#### How to complete this task:
A single number is the answer here: how many lines below include "track"?

#### Records for the task:
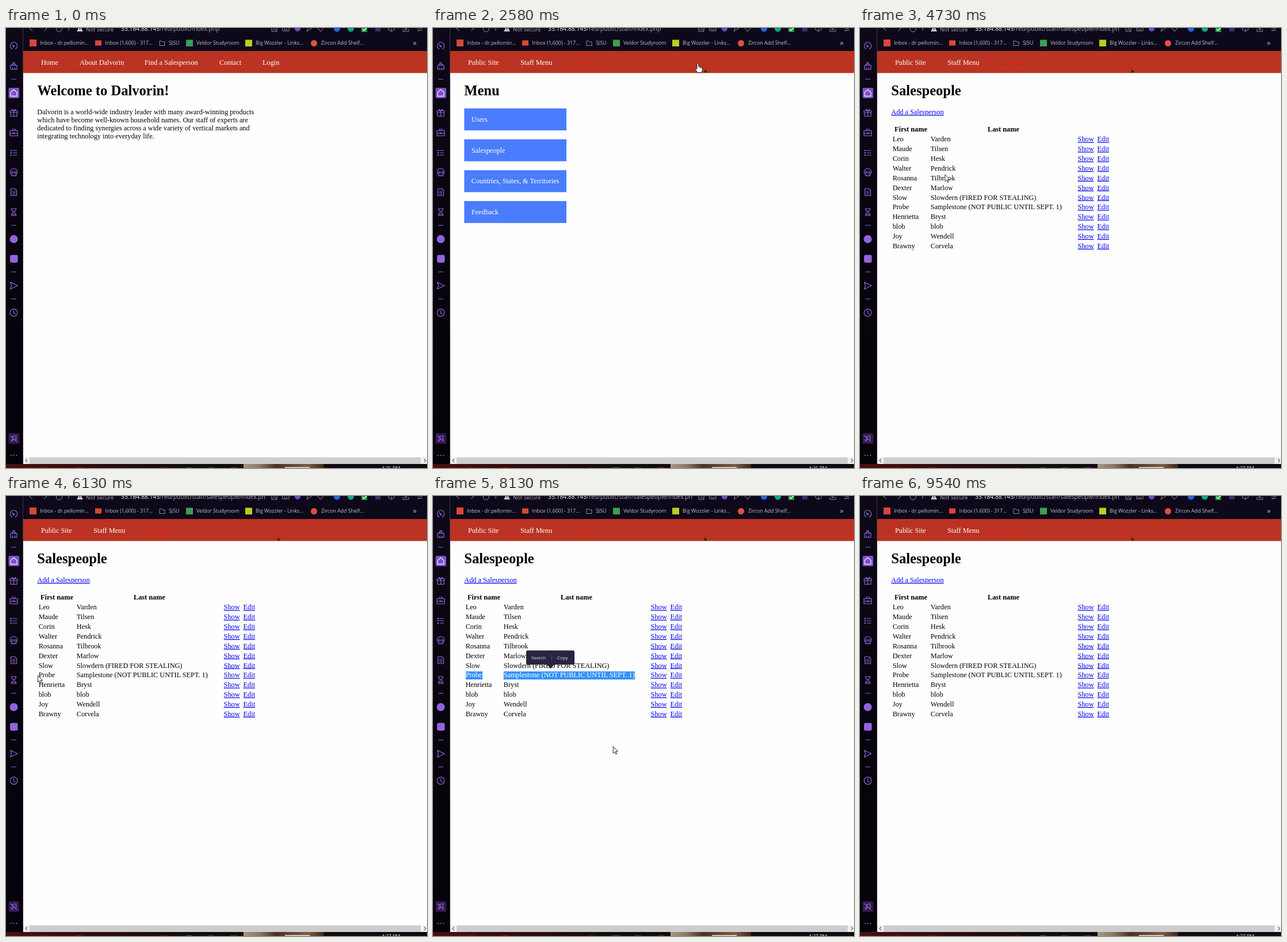
Animation of 732 by 765 pixels, one loop 9600 ms. Source, as an HTML page:

```html
<!DOCTYPE html>
<html lang="en">
<head>
<meta charset="utf-8">
<title>Staff site walkthrough</title>
<style>
  html, body { margin: 0; width: 100%; height: 100%; overflow: hidden; background: #0b0814; }
  svg { display: block; width: 732px; height: 765px; }
  text { white-space: pre; }
  .page { font: 12.28px "Liberation Serif", "Times New Roman", serif; }
  .ui { font: 8.85px "Open Sans", "Noto Sans", sans-serif; }
  .h1 { font-size: 24.56px; font-weight: bold; }
  .b { font-weight: bold; }
  .link { fill: #00e; text-decoration: underline; }
  .line { fill: none; stroke: #9167dc; stroke-width: 1.2; stroke-linejoin: round; stroke-linecap: round; }
  .tool { fill: none; stroke: #8f89a3; stroke-width: 1; stroke-linejoin: round; }
</style>
</head>
<body>
<svg id="stage" viewBox="0 0 732 765"></svg>
<script>
const LOOP = 9600;
const text = (x, y, str, attrs = '') => `<text x="${x}" y="${y}" ${attrs}>${str}</text>`;
const rect = (x, y, w, h, fill, attrs = '') =>
  `<rect x="${x}" y="${y}" width="${w}" height="${h}" fill="${fill}" ${attrs}/>`;
const dot = (x, y, r, fill) => `<circle cx="${x}" cy="${y}" r="${r}" fill="${fill}"/>`;
const path = (d, attrs = '') => `<path d="${d}" ${attrs}/>`;
const icon = (y, d) => path(d, `class="line" transform="translate(13.5 ${y})"`);
const ring = r => `M${-r} 0a${r} ${r} 0 1 1 ${2 * r} 0a${r} ${r} 0 1 1 ${-2 * r} 0`;

const sidebar = rect(0, 0, 29, 758, 'url(#side)') + rect(29, 0, 1, 758, '#3d364c') +
  icon(31, 'M-3 5.4A6.2 6.2 0 1 1 3 5.4M0 1L-3-2M-1 1a1 1 0 1 0 2 0a1 1 0 1 0-2 0') +
  icon(66, 'M-5.5-1H5.5V6H-5.5ZM-4-1L-2-3H2L4-1M-1.5-3V-6H1.5V-3M-2 3V6M2 3V6') +
  [89, 343, 424, 471].map(y => icon(y, 'M-4 0H4')).join('') +
  rect(4.5, 104, 18.5, 18, '#7d50c8', 'rx="2"') +
  path('M8 112L13.5 107L19 112V118.5H8Z', 'fill="none" stroke="#f0e6ff" stroke-width="1.3" stroke-linejoin="round"') +
  icon(147, 'M-6.5-3H6.5V0H-6.5ZM-5.5 0V6.5H5.5V0M0-3V6.5M0-3C-5-4-4-8 0-3C4-8 5-4 0-3') +
  icon(182, 'M-6.5-3.5H6.5V5.5H-6.5ZM-2.5-3.5V-6H2.5V-3.5M-6.5 1H-1.5M1.5 1H6.5M-1.5 0H1.5V2H-1.5Z') +
  icon(217, 'M-1.5-4H5.5M-1.5 0H5.5M-1.5 4H5.5M-5.5-4.5H-4V-3.5H-5.5ZM-5.5-.5H-4V.5H-5.5ZM-5.5 3.5H-4V4.5H-5.5Z') +
  icon(251, 'M-4 3C-8 0-6-6.5 0-6.5S8 0 4 3V6H-4ZM-1.5 4V6M1.5 4V6M-4 0a1.5 1.5 0 1 0 3 0a1.5 1.5 0 1 0-3 0M1 0a1.5 1.5 0 1 0 3 0a1.5 1.5 0 1 0-3 0') +
  icon(285.5, 'M-5-6H2L5-3V6H-5ZM-2.5-1.5H2.5M-2.5 1H2.5M-2.5 3.5H2.5') +
  icon(320, 'M-4.5-6H4.5M-4.5 6H4.5M-3.5-6V-3L3.5 3V6M3.5-6V-3L-3.5 3V6M-2 4H2') +
  dot(13.5, 367, 7, '#9163de') + rect(7, 394.5, 13.5, 13.5, '#9163de', 'rx="3"') +
  icon(448, 'M-6-6L6.5 0L-6 6L-4 0Z') +
  icon(495, ring(6.3) + 'M0-3.5V.5L2.5 2.5') +
  rect(4.5, 704.5, 18.5, 18.5, '#321a4e', 'rx="2"') +
  icon(714, 'M-1.5 3V-4L4-5V2M-5.5-5L5 5M-4.5 3a1.5 1.5 0 1 0 3 0a1.5 1.5 0 1 0-3 0') +
  [8.7, 13.5, 18.3].map(x => dot(x, 743, 1.1, '#9167dc')).join('');

const bookmarks = [
  [59, 'Inbox - dr.pellomin...'], [172.5, 'Inbox (1,600) - 317...'], [283, 'SJSU'],
  [331, 'Veldor Studyroom'], [434, 'Big Wozzler - Links...'], [548, 'Zircon Add Shelf...']
].map(([x, s]) => text(x, 29.2, s)).join('');

const toolbar = rect(30, 0, 702, 40, '#0e091a') +
  path('M46-3L41 1L46 5M66-3L71 1L66 5M109-2V5', 'class="tool"') +
  path('M97 0A5 5 0 1 1 94-3', 'class="tool" id="reload"') +
  path('M89-3L96 4.5M96-3L89 4.5', 'class="tool" id="stop"') +
  path('M128.5-4L134 6H123Z', 'fill="#c9c6d2"') + rect(128, 0, 1, 3, '#0e091a') +
  text(139, 5.8, 'Not secure', 'style="font-size:9.6px" fill="#a9a5b6"') +
  `<g clip-path="url(#urlClip)"><text x="200" y="5" style="font-size:10.3px" fill="#f0eef5">35.184.88.145<tspan id="url" fill="#aaa6b6"></tspan></text></g>` +
  path('M462-2V6H471V-2M464 4L467 1L470 5M481-2V5H492V-2M484 1a2.5 2.5 0 1 0 5 0M523-3L532 0L523 6L525 1ZM542 0L547 6L552 0M665-2V3L670 6L675 3V-2M670 1V6M690 2V6H700V2M695-3V3M692 1L695 3.5L698 1M715 0H724M715 4H724M721-1V2M718 3V5.5', 'class="tool"') +
  dot(507, 1, 5, '#7449c4') + dot(575.5, 1, 5.5, '#2565d8') + dot(599.5, 1, 5.5, '#11a683') +
  rect(618, -4, 10, 11, '#1c9c45') + path('M620 2L622.5 4.5L626.5 0', 'fill="none" stroke="#fff" stroke-width="1.3"') +
  rect(642, -3, 9, 9, '#3a2b70') +
  rect(41, 20, 12, 12, '#d8473c') + rect(155, 21.5, 11, 9, '#dc4638') +
  path('M267 22.5H270.5L272 24H276V30.5H267Z', 'class="tool"') +
  rect(313, 20.5, 12, 11.5, '#3f9d55') + rect(416, 20.5, 12, 11.5, '#b9cf20') + dot(535.5, 26.5, 5.5, '#df5044') +
  `<g fill="#c4c0cf">${bookmarks}${text(707.5, 30, '»', 'style="font-size:13px"')}</g>`;

const nav = items => items.map(([x, s]) => text(x, 64, s, 'fill="#fff"')).join('');
const title = s => text(54.3, 117, s, 'class="h1"');

const home = nav([[61, 'Home'], [128, 'About Dalvorin'], [241, 'Find a Salesperson'], [371, 'Contact'], [446, 'Login']]) +
  title('Welcome to Dalvorin!') +
  ['Dalvorin is a world-wide industry leader with many award-winning products',
   'which have become well-known household names. Our staff of experts are',
   'dedicated to finding synergies across a wide variety of vertical markets and',
   'integrating technology into everyday life.'
  ].map((s, i) => text(54.3, 150 + i * 13.85, s)).join('');

const staffNav = nav([[61, 'Public Site'], [152, 'Staff Menu']]) + text(245, 64, 'Log out', 'fill="#ea181b"');

const menu = title('Menu') + ['Users', 'Salespeople', 'Countries, States, &amp; Territories', 'Feedback'].map((s, i) => {
  const y = 139.8 + i * 53.7;
  return rect(54.3, y, 177.7, 38.2, '#4a7dfd', `id="item${i}"`) + text(66.8, y + 23.2, s, 'fill="#fff"');
}).join('');

const people = [
  ['Leo', 'Varden'], ['Maude', 'Tilsen'], ['Corin', 'Hesk'], ['Walter', 'Pendrick'],
  ['Rosanna', 'Tilbrook'], ['Dexter', 'Marlow'], ['Slow', 'Slowdern (FIRED FOR STEALING)'],
  ['Probe', 'Samplestone (NOT PUBLIC UNTIL SEPT. 1)'], ['Henrietta', 'Bryst'],
  ['blob', 'blob'], ['Joy', 'Wendell'], ['Brawny', 'Corvela']
];
const rowY = i => 197.3 + i * 16.87;
const names = (i, attrs) => text(56.7, rowY(i), people[i][0], attrs) + text(122.8, rowY(i), people[i][1], attrs);
const sales = title('Salespeople') + text(54.3, 150, 'Add a Salesperson', 'class="link"') +
  text(60, 180.2, 'First name', 'class="b"') + text(222, 180.2, 'Last name', 'class="b"') +
  people.map((_, i) => names(i) + text(378.6, rowY(i), 'Show', 'class="link"') +
    text(412.6, rowY(i), 'Edit', 'class="link"')).join('') +
  `<g clip-path="url(#selClip)">${rect(57, 305, 29, 14, '#3392fb')}${rect(122.8, 305, 228.4, 14, '#3392fb')}${names(7, 'fill="#fff"')}</g>`;

const popup = rect(162, 268.5, 84, 24.8, '#29243f', 'rx="3"') + path('M198 293H211L204.5 300Z', 'fill="#29243f"') +
  rect(206, 275, 1, 12, '#51417e') +
  `<g fill="#e4e1ee" style="font-size:8px">${text(171, 283.8, 'Search')}${text(216, 283.8, 'Copy')}</g>`;

const scrollbar = rect(30, 746, 702, 12, '#f1f1f1') + rect(41, 746.6, 680, 11.2, '#cdcdcd', 'id="thumb"') +
  path('M37 749L34 752L37 755M727 749L730 752L727 755', 'fill="none" stroke="#606060" stroke-width="1.2"');

const taskbar = rect(0, 758, 732, 7, 'url(#bar)') + rect(413, 758, 140, 7, 'url(#photo)') +
  rect(485, 763.5, 43, 1.5, '#ece6da') +
  [[60, '#6e1714'], [120, '#8b1916'], [268, '#571410'], [312, '#4b5552'], [350, '#3b4a3b'], [390, '#5e3a20']]
    .map(([x, c]) => rect(x, 764, 12, 1, c)).join('') +
  text(653, 768.7, '', 'id="clock" fill="#eee" style="font-size:8.6px"');

const stage = document.getElementById('stage');
stage.innerHTML = `<defs>
  <linearGradient id="side" x2="0" y2="1"><stop stop-color="#0d0918"/><stop offset=".5" stop-color="#07040d"/><stop offset="1" stop-color="#050308"/></linearGradient>
  <linearGradient id="bar"><stop stop-color="#4a100f"/><stop offset=".2" stop-color="#320c0c"/><stop offset=".4" stop-color="#140c0e"/><stop offset="1" stop-color="#0d0a10"/></linearGradient>
  <linearGradient id="photo"><stop stop-color="#a99682"/><stop offset=".2" stop-color="#8b7762"/><stop offset=".4" stop-color="#493022"/><stop offset=".8" stop-color="#7a5d45"/><stop offset="1" stop-color="#3d2718"/></linearGradient>
  <clipPath id="urlClip"><rect x="190" width="262" height="20"/></clipPath>
  <clipPath id="selClip"><rect id="selection" x="56" y="300" width="0" height="24"/></clipPath>
</defs>` +
  rect(30, 40, 702, 718, '#fefefe') + rect(30, 40, 702, 38.3, '#bb3322') +
  `<g class="ui">${sidebar}${toolbar}</g>
  <g class="page"><g id="home">${home}</g><g id="staffNav">${staffNav}</g><g id="menu">${menu}</g><g id="sales">${sales}</g></g>` +
  path('M472 71.5L477 76.5L472.3 78Z', 'id="speck" fill="#33201e"') + scrollbar +
  `<g class="ui"><g id="popup">${popup}</g><g id="status">${rect(29.5, 737.5, 0, 20.5, '#fff', 'id="statusBox" stroke="#b9b9b9"')}${text(36, 752, '', 'id="statusText" fill="#555" style="font-size:9.4px"')}</g>${taskbar}</g>
  <g id="cursor" stroke="#111" stroke-width=".9" fill="#fff" stroke-linejoin="round">` +
  path('M0 0V11.8L2.8 9.3L4.7 13.6L6.5 12.8L4.6 8.6H8.2Z', 'id="arrow"') +
  path('M-1.4 1.3Q0-1 1.4 1.3V6Q4.5 5 8 7.7V12Q7.5 14 6.3 16.5H-.5L-4 11.3Q-4.5 8.2-1.4 10.3ZM3.7 6V9M5.9 6.8V9.3', 'id="hand"') +
  path('M-2.5-7H2.5M0-7V7M-2.5 7H2.5', 'id="beam"') + '</g>';

const $ = Object.fromEntries([...stage.querySelectorAll('[id]')].map(e => [e.id, e]));
const show = (name, on) => { $[name].style.display = on ? '' : 'none'; };
const within = (t, a, b) => t >= a && t < b;

// Pointer track: time, x, y
const track = [
  [0, 668, 790], [109, 668, 790], [110, 667, 752], [300, 610, 610], [520, 500, 400], [720, 415, 240],
  [840, 387, 170], [940, 440, 133], [1070, 455, 92], [1130, 462, 78], [1260, 470, 66],
  [1650, 462, 63], [1860, 462, 63], [1920, 460.5, 61], [2580, 460.5, 61], [2640, 455, 66],
  [2900, 370, 110], [3150, 240, 180], [3350, 178, 215], [3480, 169.5, 221], [4310, 169.5, 221],
  [4400, 165, 217], [4700, 150, 250], [4950, 132, 290], [5140, 125, 306], [5330, 125, 306],
  [5460, 59, 312], [5600, 54, 307], [5860, 52, 312], [6060, 52, 312], [6130, 55.5, 312],
  [6390, 55.5, 312], [6520, 60, 305], [6900, 150, 303], [7320, 275, 303], [7400, 288, 303],
  [7730, 361, 303], [7930, 361, 303], [8130, 313, 435], [8300, 350, 510], [8850, 610, 684],
  [8920, 612, 700], [9130, 615, 775], [LOOP, 615, 790]
];

function pointer(t) {
  const i = track.findIndex(k => k[0] > t);
  const [t0, x0, y0] = track[i - 1], [t1, x1, y1] = track[i];
  const p = (t - t0) / (t1 - t0);
  return [x0 + (x1 - x0) * p, y0 + (y1 - y0) * p];
}

function render(t) {
  const [x, y] = pointer(t);
  const onMenu = within(t, 2300, 3900), onSales = t >= 3900;
  show('home', t < 2300);
  show('staffNav', t >= 2300);
  show('menu', onMenu);
  show('sales', onSales);
  const folder = onSales ? 'staff/salespeople/' : onMenu ? 'staff/' : '';
  $.url.textContent = `/red/public/${folder}index.php`;

  const loading = within(t, 2150, 2390) || within(t, 3700, 3900);
  show('reload', !loading);
  show('stop', loading);

  const login = within(t, 1260, 2390), salesHover = within(t, 3300, 3900);
  show('status', login || salesHover);
  $.statusBox.setAttribute('width', login ? 225 : 280.5);
  $.statusText.textContent = `https://35.184.88.145/red/public/staff/${login ? '' : 'salespeople/'}index.php`;
  $.statusText.style.opacity = t >= 3780 ? 0.6 : 1;
  $.item1.setAttribute('fill', salesHover ? '#3f6fe0' : '#4a7dfd');

  const selected = within(t, 6390, 8480);
  $.selection.setAttribute('width', selected ? Math.max(0, (t < 7730 ? x : 361) - 56) : 0);
  show('popup', within(t, 7990, 8480));
  show('speck', t >= 1260);
  $.thumb.setAttribute('fill', within(t, 9000, 9080) ? '#a8a8a8' : '#cdcdcd');
  $.clock.textContent = t < 4700 ? '4:26 PM' : '4:27 PM';

  const hand = within(t, 1260, 2640) || within(t, 3300, 3970);
  const beam = within(t, 6450, 7930);
  show('hand', hand);
  show('beam', beam);
  show('arrow', !hand && !beam);
  $.cursor.setAttribute('transform', `translate(${x.toFixed(2)} ${y.toFixed(2)})`);
}

const start = performance.now();
function tick() {
  render((performance.now() - start) % LOOP);
  requestAnimationFrame(tick);
}
render(0);
requestAnimationFrame(tick);
</script>
</body>
</html>
```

#### Finished task:
4